The only problem for the Savalis’ large class was that no room in their meetinghouse was big enough to set up a facilitation-style meeting the way the church trained them to do.

Still, the facilitation method worked, letting everyone share and feel supported, Taiai said.

Her sister, who joined the class, credited another factor.

“The manuals are so relatable to our people,” Elizabeth Betham said. “The people interviewed and photographed in it are from Samoa. We know these people. They are people our people our familiar with.”

Back to the future

Changes in eating habits are a major reason that Fiji, Samoa and Tonga make the world’s dreaded top 10 list for diabetes prevalence. One reason is the importation of fast food.

“Before, people fished and picked their own food off the fruit trees on their property,” said Elder Meliula Fata, the Samoan Area Seventy of The Church of Jesus Christ of Latter-day Saints. “Now fast food has come and taken the place of the previous diet. People have land but are lazy to plant. Now we have a food initiative to encourage people to plant vegetables and supply their own food for themselves instead of going to shops to buy frozen foods.”

On a warm Friday morning at the Lotopa Garden nestled behind a chapel near the Apia Samoa Temple, workers water seedlings that supply “Eat Healthy and Be Active” class participants from 14 Latter-day Saint stakes on Upolu Island. Every class participant is assigned to visit the garden and choose seedlings to plant in their own gardens. The variety is wide — from cabbage to tomatoes, watermelons to eggplant, pineapple to papaya.

The seedlings are free, and business is brisk. The workers start new seedlings almost every day.

In congregations all over Upolu Island, class participants gather to exercise in new Zumba classes and around their dinner tables to meals with more vegetables and fruits.

Leadership in several nations has noticed, including in Samoa.

“The Ministry of Health has approved these programs and wants us to go to the schools to present it,” Elder Fata said. “They want to join ‘Eat Healthy and Be Active.”

Same boat

“You can go to temples in many places in the Pacific area now and find people gathered together outside giving their best shot at daily exercises,” Elder Ardern said. “It’s about the freedom you gain when you’re healthy.”

He said a man in Australia told him two weeks ago, “I’m a really disciplined person, but I’ve never been disciplined with my diet. This program has helped me. Now I’m half the man I used to be.”

Diabetes is insidious, according to Ardern.
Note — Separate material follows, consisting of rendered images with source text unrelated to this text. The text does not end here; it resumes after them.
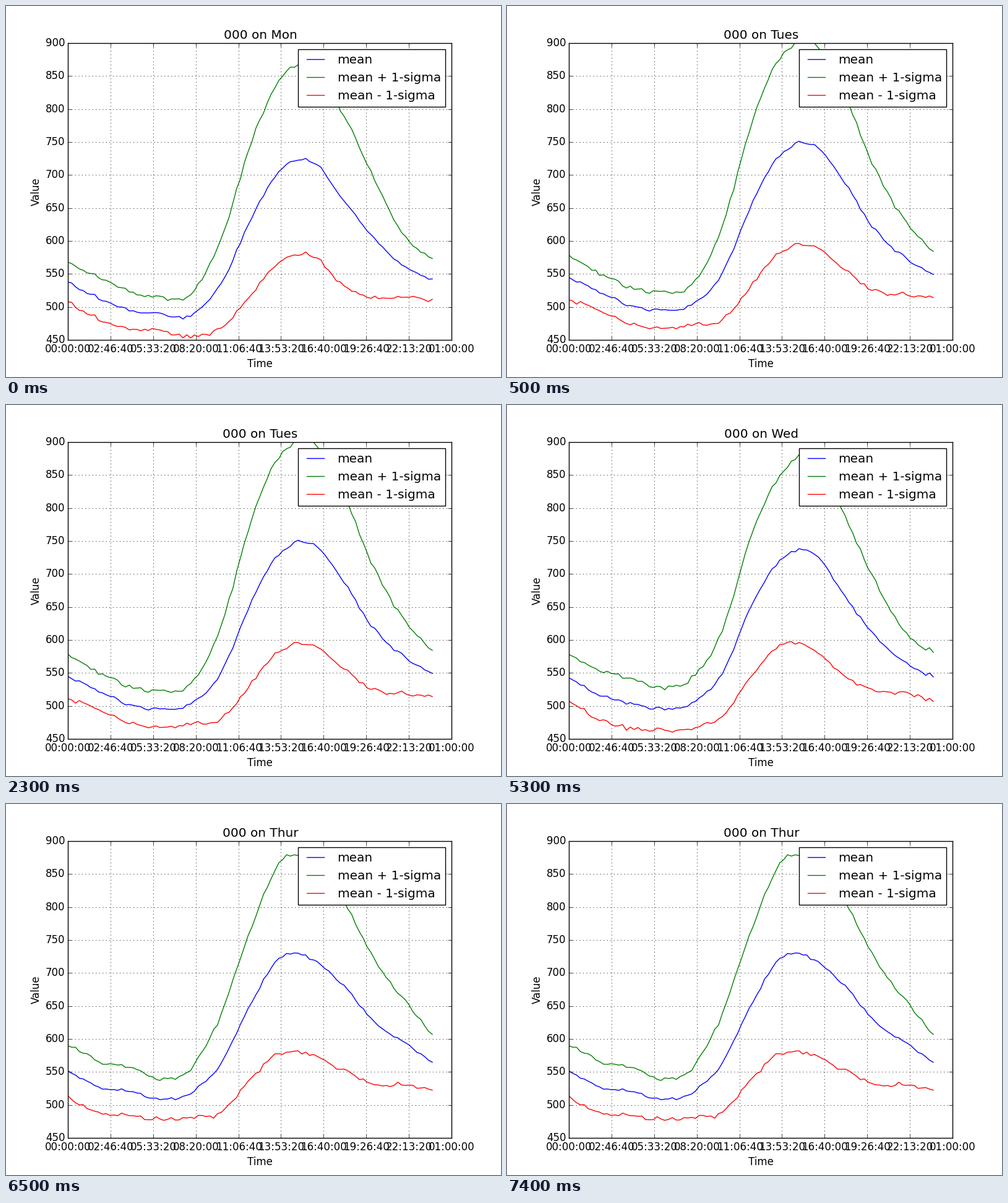
These frames come from a looping animation (800x600 px, 8 s). A matplotlib script:

```python
import matplotlib.pyplot as plt
import numpy as np
from matplotlib.animation import FuncAnimation
from matplotlib.transforms import Affine2D

plt.style.use("classic")
plt.rcParams["font.family"] = "DejaVu Sans"

SAMPLES = np.arange(96)
SECONDS = SAMPLES * 900
KEY_GAP = 8  # samples between key points, i.e. two hours
JITTER = 1.8
TICK_MS = 500
LOOP_TICKS = 16

rng = np.random.default_rng(7)


def curve(*keys):
    """Smooth curve through two-hourly key points, with measurement jitter."""
    keys = np.array(keys, float)
    slopes = np.gradient(keys)
    i, t = SAMPLES // KEY_GAP, SAMPLES % KEY_GAP / KEY_GAP
    ease = t * t * (3 - 2 * t)
    smooth = (keys[i] * (1 - ease) + keys[i + 1] * ease
              + slopes[i] * t * (1 - t) ** 2
              - slopes[i + 1] * t * t * (1 - t))
    return smooth + rng.normal(0, JITTER, len(SAMPLES))


def clock(seconds, _pos=None):
    s = int(seconds)
    return f"{s // 3600 % 24:02d}:{s // 60 % 60:02d}:{s % 60:02d}"


def nudge(texts, dx):
    """Shift texts sideways by dx pixels."""
    for text in texts:
        text.set_transform(text.get_transform() + Affine2D().translate(dx, 0))


# Start tick, name, upper and lower curve of each day
DAYS = [
    (0, "Mon",
     curve(568, 545, 525, 516, 520, 604, 752, 850, 862, 790, 692, 605, 568),
     curve(510, 481, 467, 465, 456, 468, 521, 572, 577, 532, 514, 515, 509)),
    (1, "Tues",
     curve(577, 550, 530, 524, 534, 622, 785, 887, 898, 819, 706, 629, 575),
     curve(512, 494, 474, 468, 473, 480, 536, 586, 592, 555, 525, 518, 516)),
    (7, "Wed",
     curve(576, 555, 542, 528, 541, 615, 767, 857, 877, 787, 688, 610, 578),
     curve(507, 480, 467, 464, 466, 485, 549, 596, 585, 545, 523, 519, 508)),
    (13, "Thur",
     curve(592, 566, 557, 540, 556, 639, 771, 872, 865, 807, 720, 655, 600),
     curve(513, 488, 485, 477, 480, 489, 543, 580, 576, 551, 531, 530, 521)),
]

fig, ax = plt.subplots(figsize=(8, 6), dpi=100, facecolor="white")
mean_line, = ax.plot([], [], "b", label="mean")
high_line, = ax.plot([], [], "g", label="mean + 1-sigma")
low_line, = ax.plot([], [], "r", label="mean - 1-sigma")
title = ax.set_title("")
ax.set(xlim=(0, 90000), ylim=(450, 900), xlabel="Time")
ax.set_ylabel("Value", labelpad=4.3)
ax.set_xticks(range(0, 90001, 10000))
ax.set_yticks(range(450, 901, 50))
ax.xaxis.set_major_formatter(clock)
ax.grid(True)
legend = ax.legend(loc="upper right", handletextpad=0.75)

# Align text by its ink rather than its advance width
nudge([title, *ax.get_yticklabels(), *legend.get_texts()[1:]], 1)
nudge(ax.get_xticklabels(), 0.5)


def draw(tick):
    _, name, high, low = [day for day in DAYS if day[0] <= tick][-1]
    mean_line.set_data(SECONDS, (high + low) / 2)
    high_line.set_data(SECONDS, high)
    low_line.set_data(SECONDS, low)
    title.set_text(f"000 on {name}")
    return mean_line, high_line, low_line, title


anim = FuncAnimation(fig, draw, frames=LOOP_TICKS, interval=TICK_MS,
                     repeat=True, repeat_delay=0)
plt.show()
```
“Diabetes is not the territory of overweight people alone,” he said. “We have to make sure people understand that. Some people just have it in their genes that they’re going to be more susceptible to diabetes, and being overweight adds to that susceptibility. Healthy living decreases that susceptibility.”

The classes began on the island of Tahiti in February once translation of the manual into French was complete. It is now in English, Samoan and Tongan, too. Teamo is looking forward to class on Wednesday night because it will be the halfway mark and a nurse will check her blood pressure for the first time since her scare.

Teamo said the first lesson asked participants to act in faith, and the woman who teaches teenagers in a seminary class four nights a week dove right in.

“I went home and prayed to Heavenly Father that he would help me eat less and feel better so I would be better able to serve him,” she said.

Restricted by her shortness of breath, Teamo has increased her exercise cautiously by playing ball with her 11-year-old daughter and her friends and taking them to the beach to walk and play. She walks more and watches less television.

She is grateful for her new friends in the class.

“We’re all in the same boat,” said one, Annette Maiterai, 45, a mother of two with great energy and even greater joy in the 9 pounds she has lost so far. “We embarked on the same voyage. When someone falls off the ship, we pick him back up and put him back on the boat.”